Mr Nauseda was pushing for a review of the bloc’s legislation on migration policy to take into account the situation at the EU’s eastern borders.
According to Lithuanian media, he would be seeking EU funding for a physical barrier on the Baltic country’s border with Belarus.
Other EU states have been thinking about building fences.

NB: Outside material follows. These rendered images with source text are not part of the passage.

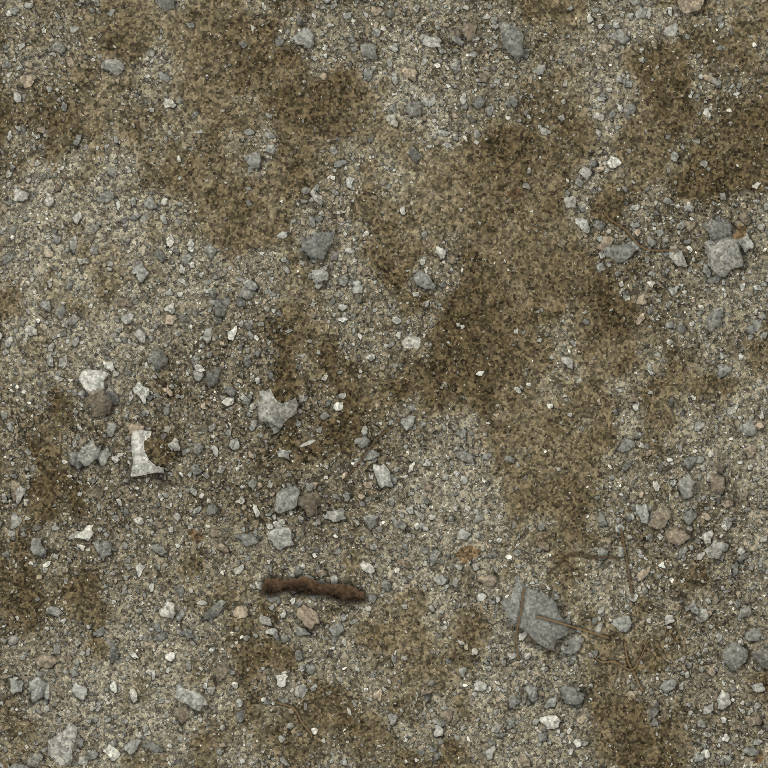
A Shadertoy shader for this texture:

```glsl
// Trodden brown earth with patches of grey gravel, a stick, dry stalks and leaf scraps.
// Smoothed cellular noise makes soil and gravel patches; layers of jittered cells hold
// angular stones, drawn from fine grit up to large chips.

#define SOIL       vec3(0.365, 0.318, 0.228)
#define DUST       vec3(0.535, 0.510, 0.435)
#define GREY_STONE vec3(0.600, 0.600, 0.560)
#define PALE_STONE vec3(0.890, 0.880, 0.810)
#define TAN_STONE  vec3(0.640, 0.560, 0.450)
#define WOOD       vec3(0.270, 0.215, 0.160)
#define STRAW      vec3(0.560, 0.460, 0.320)
#define LAYERS     7
#define COARSEST   9.0
#define LAYER_STEP 1.7
#define GRAIN      1.05
#define SHADOW     0.46

const float TAU = 6.28318;
const vec2 LIGHT = vec2(-0.6, 0.8);

vec3 hash3(vec2 p) {
    vec3 q = fract(p.xyx * vec3(0.1031, 0.1030, 0.0973));
    q += dot(q, q.yxz + 33.33);
    return fract((q.xxy + q.yzz) * q.zyx);
}

mat2 rotation(float a) {
    return mat2(cos(a), sin(a), -sin(a), cos(a));
}

// Cellular noise: random cell tones blended by nearness
float cellTone(vec2 p, float crispness) {
    vec2 cell = floor(p);
    float sum = 0.0, total = 0.0;
    for (int j = -1; j <= 1; j++)
    for (int i = -1; i <= 1; i++) {
        vec2 id = cell + vec2(i, j);
        vec3 rnd = hash3(id + 17.0);
        vec2 d = p - id - rnd.xy;
        float w = exp(-crispness * dot(d, d));
        sum += w * rnd.z;
        total += w;
    }
    return sum / total;
}

// Where stones gather: 0 is bare earth, 1 is dense gravel
float gravelMask(vec2 uv) {
    float n = 0.42 * cellTone(uv * vec2(8.0, 5.0) + 3.0, 7.0)
            + 0.34 * cellTone(uv * vec2(17.0, 13.0) + 40.0, 8.0)
            + 0.24 * cellTone(uv * 31.0 + 80.0, 8.0);
    n += 0.11 * (1.0 - smoothstep(0.05, 0.38, uv.y));
    n += 0.05 * smoothstep(0.3, 0.5, abs(uv.x - 0.5));
    return smoothstep(0.39, 0.67, n);
}

// Signed distance to an irregular six-sided chip of about unit radius
float chip(vec2 q, vec3 shape) {
    q += 0.08 * sin(q.yx * 5.0 + shape.xy * 20.0);
    float d = -2.0;
    for (int k = 0; k < 6; k++) {
        float n = float(k) + 1.0;
        float a = (n + 0.7 * fract(shape.x * 17.3 * n)) * TAU / 6.0;
        float reach = mix(0.55, 1.0, fract(shape.y * 29.7 * n));
        d = max(d, dot(q, vec2(cos(a), sin(a))) - reach);
    }
    return d;
}

// One layer of scattered stones with contact shadows
void addStones(inout vec3 col, vec2 uv, float scale, float cover, float grain, float px) {
    vec2 p = uv * scale, cell = floor(p);
    for (int j = -1; j <= 1; j++)
    for (int i = -1; i <= 1; i++) {
        vec2 id = cell + vec2(i, j);
        vec3 rnd = hash3(id + floor(scale) * 7.0);
        float grow = smoothstep(0.0, 0.1, cover - rnd.x);
        if (grow < 0.05) continue;
        vec3 shape = hash3(id + floor(scale) * 3.0 + 251.0);
        float radius = grow * mix(0.18, 0.46, shape.z * shape.z);
        vec2 offset = (p - id - 0.5 - 0.7 * (rnd.yz - 0.5)) / radius;
        if (dot(offset, offset) > 7.0) continue;
        vec2 q = rotation(shape.x * TAU) * offset;
        q.x *= mix(1.0, 1.9, shape.y);
        float d = chip(q, shape);
        float soft = 0.6 * px * scale / radius;
        float lit = dot(offset, LIGHT);
        float shade = (1.0 - smoothstep(0.0, 0.45, d)) * clamp(0.6 - 0.6 * lit, 0.1, 1.0);
        col *= 1.0 - SHADOW * shade;

        // Stone colour, facing light, pitted surface
        float pick = fract(shape.z * 13.7 + rnd.y);
        vec3 tone = mix(GREY_STONE, PALE_STONE, pick * pick);
        tone = mix(tone, TAN_STONE, 0.7 * step(0.84, fract(rnd.z * 9.1)));
        tone *= 0.74 + 0.32 * rnd.y + 0.10 * clamp(lit, -1.0, 1.0);
        tone *= 1.0 + 0.55 * grain;
        tone *= mix(0.88, 1.0, smoothstep(0.0, 0.2, -d));
        float solid = mix(0.7, 1.0, rnd.z);
        col = mix(col, tone, solid * (1.0 - smoothstep(-soft, soft, d)));
    }
}

// A bent strand: x is distance to its edge, y is position across it
vec2 strand(vec2 p, float angle, float halfLength, float bend, float width) {
    p = rotation(-angle) * p;
    float t = p.x / halfLength;
    p.y += bend * (t * t + 0.25 * sin(t * 5.0));
    float d = length(vec2(max(abs(p.x) - halfLength, 0.0), p.y)) - width;
    return vec2(d, p.y / width);
}

void mainImage(out vec4 fragColor, in vec2 fragCoord) {
    float px = 1.0 / iResolution.y;
    vec2 uv = fragCoord * px;

    // Crumbly earth, dusty where gravel lies
    float gravel = gravelMask(uv);
    float grain = 0.4 * cellTone(uv * 180.0, 14.0) + 0.6 * cellTone(uv * 350.0, 18.0) - 0.5;
    float mottle = cellTone(uv * 6.0 + 120.0, 7.0) + 0.5 * cellTone(uv * 45.0, 9.0) - 0.75;
    vec3 col = mix(SOIL, DUST, clamp(0.15 + 0.6 * gravel + 0.5 * mottle, 0.0, 1.0));
    col *= 1.0 + GRAIN * grain + 0.22 * mottle;

    // Stones, fine grit first
    for (int k = LAYERS - 1; k >= 0; k--) {
        float fine = float(k) / float(LAYERS - 1);
        float cover = mix(0.20, 0.72, sqrt(fine)) * gravel + 0.16 * fine;
        addStones(col, uv, COARSEST * pow(LAYER_STEP, float(k)), cover, grain, px);
    }

    // Leaf scraps and dry stalks, the stalks mostly at lower right
    for (int k = 0; k < 9; k++) {
        vec3 rnd = hash3(vec2(k, 61)), shape = hash3(vec2(k, 92));
        vec2 leaf = rotation(shape.z * TAU) * (uv - rnd.xy) / mix(0.008, 0.019, rnd.z);
        float d = chip(leaf * vec2(1.0, 1.5), shape);
        vec3 rust = mix(WOOD, STRAW, 0.3 + 0.4 * shape.x) * (1.0 + grain);
        col = mix(col, rust, 0.85 * (1.0 - smoothstep(-0.1, 0.1, d)) * step(float(k), 4.0));
        vec2 root = mix(vec2(0.78, 0.16), rnd.xy, k < 6 ? 0.2 : 0.9);
        vec2 s = strand(uv - root, shape.x * TAU, mix(0.03, 0.06, rnd.z), 0.05 * (shape.y - 0.5), 0.0011);
        col *= 1.0 - 0.35 * (1.0 - smoothstep(0.0, 0.004, s.x));
        col = mix(col, mix(WOOD, STRAW, 0.3 + 0.7 * shape.z), 0.9 * (1.0 - smoothstep(-px, px, s.x)));
    }

    // Dark rounded stick
    float girth = 0.009 + 0.002 * sin(uv.x * 130.0) + 0.004 * grain;
    vec2 bark = strand(uv - vec2(0.41, 0.235), -0.12, 0.058, 0.004, girth);
    col *= 1.0 - 0.5 * (1.0 - smoothstep(0.0, 0.008, bark.x));
    vec3 wood = WOOD * (1.0 + 0.4 * bark.y + 0.8 * grain);
    col = mix(col, wood, 1.0 - smoothstep(-px, px, bark.x));

    fragColor = vec4(clamp(col, 0.0, 1.0), 1.0);
}
```
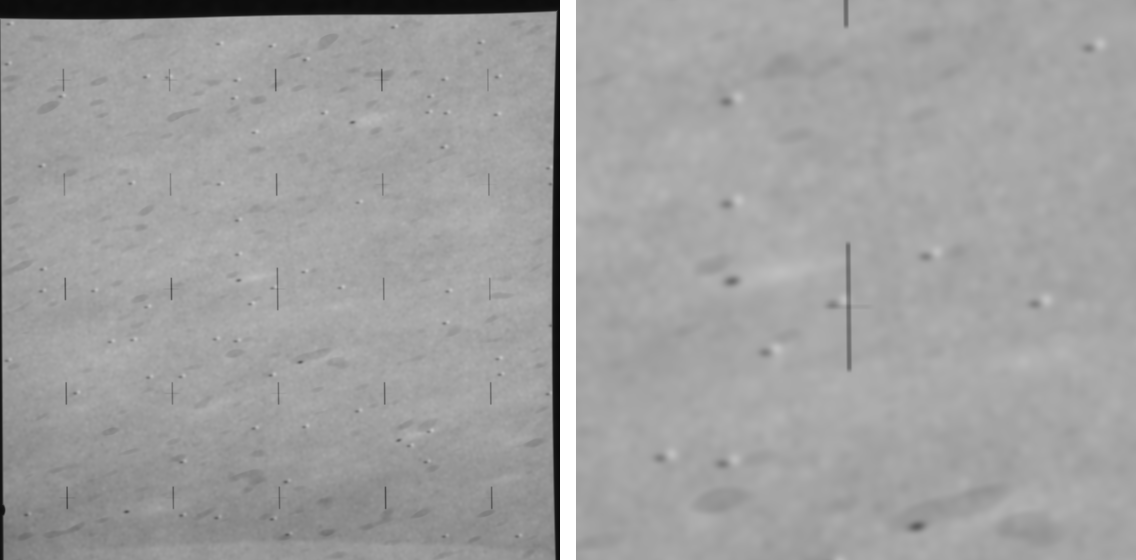
Left: the whole. Right: its middle third, enlarged.
Reproduce this texture procedurally as a Shadertoy shader.

```glsl
// Grey aerial survey frame: dusty ground with oblique streaks, register crosses and a black border.

const float GROUND = 0.647;
const float BORDER = 0.05;
const float EDGE_SOFTNESS = 0.0025;
const float STREAK_ANGLE = 0.32;
const float GRAIN_AMOUNT = 0.019;
const float MOTTLE_AMOUNT = 0.017;
const float BROAD_AMOUNT = 0.018;
const float SMUDGE_AMOUNT = 0.065;
const float BOTTOM_SHADE = 0.11;
const int COMET_COUNT = 11;
const vec2 CROSS_ORIGIN = vec2(0.120, 0.111);
const vec2 CROSS_PITCH = vec2(0.1895, 0.1865);
const float CROSS_ARM = 0.020;
const float CENTRE_ARM = 0.038;
const float CROSS_WIDTH = 0.0010;

vec3 hash3(vec2 p) {
    vec3 q = fract(p.xyx * vec3(0.1031, 0.1030, 0.0973));
    q += dot(q, q.yxz + 33.33);
    return fract((q.xxy + q.yzz) * q.zyx);
}

// Cellular noise: one soft light or dark spot per cell, roughly -1 to 1
float spots(vec2 p) {
    vec2 cell = floor(p);
    float sum = 0.0;
    for (int j = -1; j <= 1; j++)
    for (int i = -1; i <= 1; i++) {
        vec2 id = cell + vec2(i, j);
        vec3 h = hash3(id + 57.0);
        vec2 d = id + h.xy - p;
        float w = max(0.0, 1.0 - dot(d, d));
        sum += (2.0 * h.z - 1.0) * w * w * w;
    }
    return sum;
}

vec2 rotate(vec2 p, float a) {
    return vec2(cos(a) * p.x + sin(a) * p.y, cos(a) * p.y - sin(a) * p.x);
}

float gaussian(vec2 d, vec2 size) {
    d /= size;
    return exp(-dot(d, d));
}

// Bright tails, some with a dark rock at the lower end
float comets(vec2 uv) {
    float tone = 0.0;
    for (int i = 0; i < COMET_COUNT; i++) {
        vec3 place = hash3(vec2(float(i) + 3.0, 17.0));
        vec3 kind = hash3(vec2(float(i) + 41.0, 5.0));
        vec2 d = rotate(uv - 0.06 - 0.86 * place.xy, mix(0.12, 0.4, kind.x));
        vec2 size = vec2(mix(0.025, 0.065, kind.y), mix(0.006, 0.014, place.z));
        tone += mix(0.025, 0.075, kind.z) * gaussian(d - vec2(size.x, 0.0), size);
        tone -= step(0.5, kind.z) * 0.25 * gaussian(d, vec2(0.005, 0.003));
    }
    return tone;
}

// Sparse pits, each a dark dot beside a light one
float pits(vec2 uv) {
    vec2 p = uv * 32.0;
    vec3 h = hash3(floor(p) + 211.0);
    vec2 d = fract(p) - 0.35 - 0.3 * h.xy;
    float pair = 0.10 * gaussian(d - vec2(0.14, 0.05), vec2(0.12))
               - 0.15 * gaussian(d + vec2(0.08, 0.03), vec2(0.13, 0.09));
    return pair * step(0.94, h.z);
}

float ground(vec2 uv) {
    vec2 q = rotate(uv, STREAK_ANGLE);
    float tone = GROUND;

    // Broad shading and the pale band along the bottom
    tone -= BOTTOM_SHADE * smoothstep(0.36, 0.0, uv.y + 0.05 * (uv.x - 0.5));
    tone -= 0.035 * exp(-uv.x * 14.0) + 0.03 * exp((uv.x - 0.99) * 30.0);
    tone -= 0.018 * smoothstep(0.7, 1.0, uv.y);
    float arc = uv.y - 0.034 + 0.10 * (uv.x - 0.55) * (uv.x - 0.55);
    tone += 0.05 * smoothstep(0.006, -0.008, arc) * smoothstep(0.05, 0.2, uv.x);

    // Oblique streaks, mottling and grain
    float broad = spots(q * vec2(4.0, 13.0));
    tone += BROAD_AMOUNT * (broad + spots(q * vec2(11.0, 27.0) + 9.0));
    float smudge = spots(q * vec2(27.0, 66.0) + 31.0);
    tone -= SMUDGE_AMOUNT * smoothstep(0.45, 1.1, smudge - 0.25 * broad);
    tone += MOTTLE_AMOUNT * spots(q * vec2(52.0, 85.0));
    tone += GRAIN_AMOUNT * spots(uv * 140.0);
    tone += 0.002 * sin(uv.x * 190.0 + 2.0 * sin(uv.x * 37.0));
    return tone + comets(uv) + pits(uv);
}

// Register crosses: firm uprights with faint crossbars
float crosses(vec2 uv, float pixel) {
    vec2 p = uv - CROSS_ORIGIN + vec2(0.009 * (uv.y - CROSS_ORIGIN.y), 0.0);
    vec2 id = clamp(round(p / CROSS_PITCH), 0.0, 4.0);
    vec2 d = abs(p - id * CROSS_PITCH);
    vec3 h = hash3(id + 83.0);
    bool centre = id == vec2(2.0);
    float arm = centre ? CENTRE_ARM : CROSS_ARM;
    float soft = max(pixel, 0.0012);
    vec2 thin = 1.0 - smoothstep(vec2(CROSS_WIDTH - 0.5 * soft), vec2(CROSS_WIDTH + soft), d);
    float upright = thin.x * smoothstep(arm + 0.002, arm - 0.002, d.y);
    float bar = thin.y * smoothstep(0.017, 0.010, d.x);
    float strength = centre ? 0.22 : mix(0.10, 0.27, h.x);
    return strength * upright + 0.05 * h.y * bar;
}

// Signed distance inside the slightly warped frame, with a notch at the left
float frameInset(vec2 uv) {
    float top = 0.967 + 0.014 * uv.x * uv.x - 0.002 * sin(uv.x * 9.0);
    float right = 0.986 + 0.03 * (uv.y - 0.45) * (uv.y - 0.45);
    float left = 0.006 * (1.0 - uv.y);
    float notch = length((uv - vec2(0.001, 0.089)) * vec2(1.2, 0.8)) - 0.010;
    return min(min(top - uv.y, right - uv.x), min(uv.x - left, notch));
}

void mainImage(out vec4 fragColor, in vec2 fragCoord) {
    vec2 uv = fragCoord / iResolution.xy;
    float pixel = 1.0 / iResolution.y;
    float inset = frameInset(uv);
    float soft = max(EDGE_SOFTNESS, pixel);
    float border = BORDER + 0.07 * exp(min(inset, 0.0) * 250.0) + 0.008 * spots(uv * 60.0);
    float picture = ground(uv) - crosses(uv, pixel);
    float tone = mix(border, picture, smoothstep(-soft, soft, inset));
    fragColor = vec4(vec3(clamp(tone, 0.0, 1.0)), 1.0);
}
```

Earlier this month, the Polish government approved a Bill that would regulate the construction of a high barrier with motion sensors on the border with Belarus to deter people from crossing.
Thousands of migrants have been lured to Belarus on tourist visas and encouraged to cross into Poland, Lithuania and to a lesser extent Latvia.
Several people have died of exhaustion at the Polish-Belarusian border since August, when large numbers of people from Iraq, Iran, Syria and Afghanistan, but also from Africa, started trying to cross, hoping to eventually reach western European nations.
Germany said it had noticed an increase of illegal entries along the German-Polish border since August, registering about 4,500 such entries.
According to a draft of the meeting’s conclusions, EU leaders would agree that they would not “accept any attempt by third countries to instrumentalise migrants for political purposes” and condemn “such hybrid attacks at the EU’s borders”.
Josep Borrell, the EU’s top diplomat, said leaders would also looked at ways to stop airlines carrying migrants to Belarus.
“We have to hold the Belarusian government accountable for these actions, but also to have a look at the airlines and travel operators who are co-operating with this way of using human beings as arms, pushing (them) against the border, creating situations in which there is an extraordinary violation of human rights,” he said.
The migration numbers began increasing a year ago after the EU imposed sanctions on Mr Lukashenko’s government over the August 2020 presidential election, which the West views as rigged, and the security crackdown on the Belarusian opposition and peaceful protesters that followed.
Migration has been a sensitive and divisive topic since the arrival in Europe in 2015 of more than one million migrants, most of them refugees fleeing conflict in Syria. The exodus sparked one of the EU’s biggest political crises and member states have yet to find an agreement on a system that would guarantee shared responsibility for the new arrivals.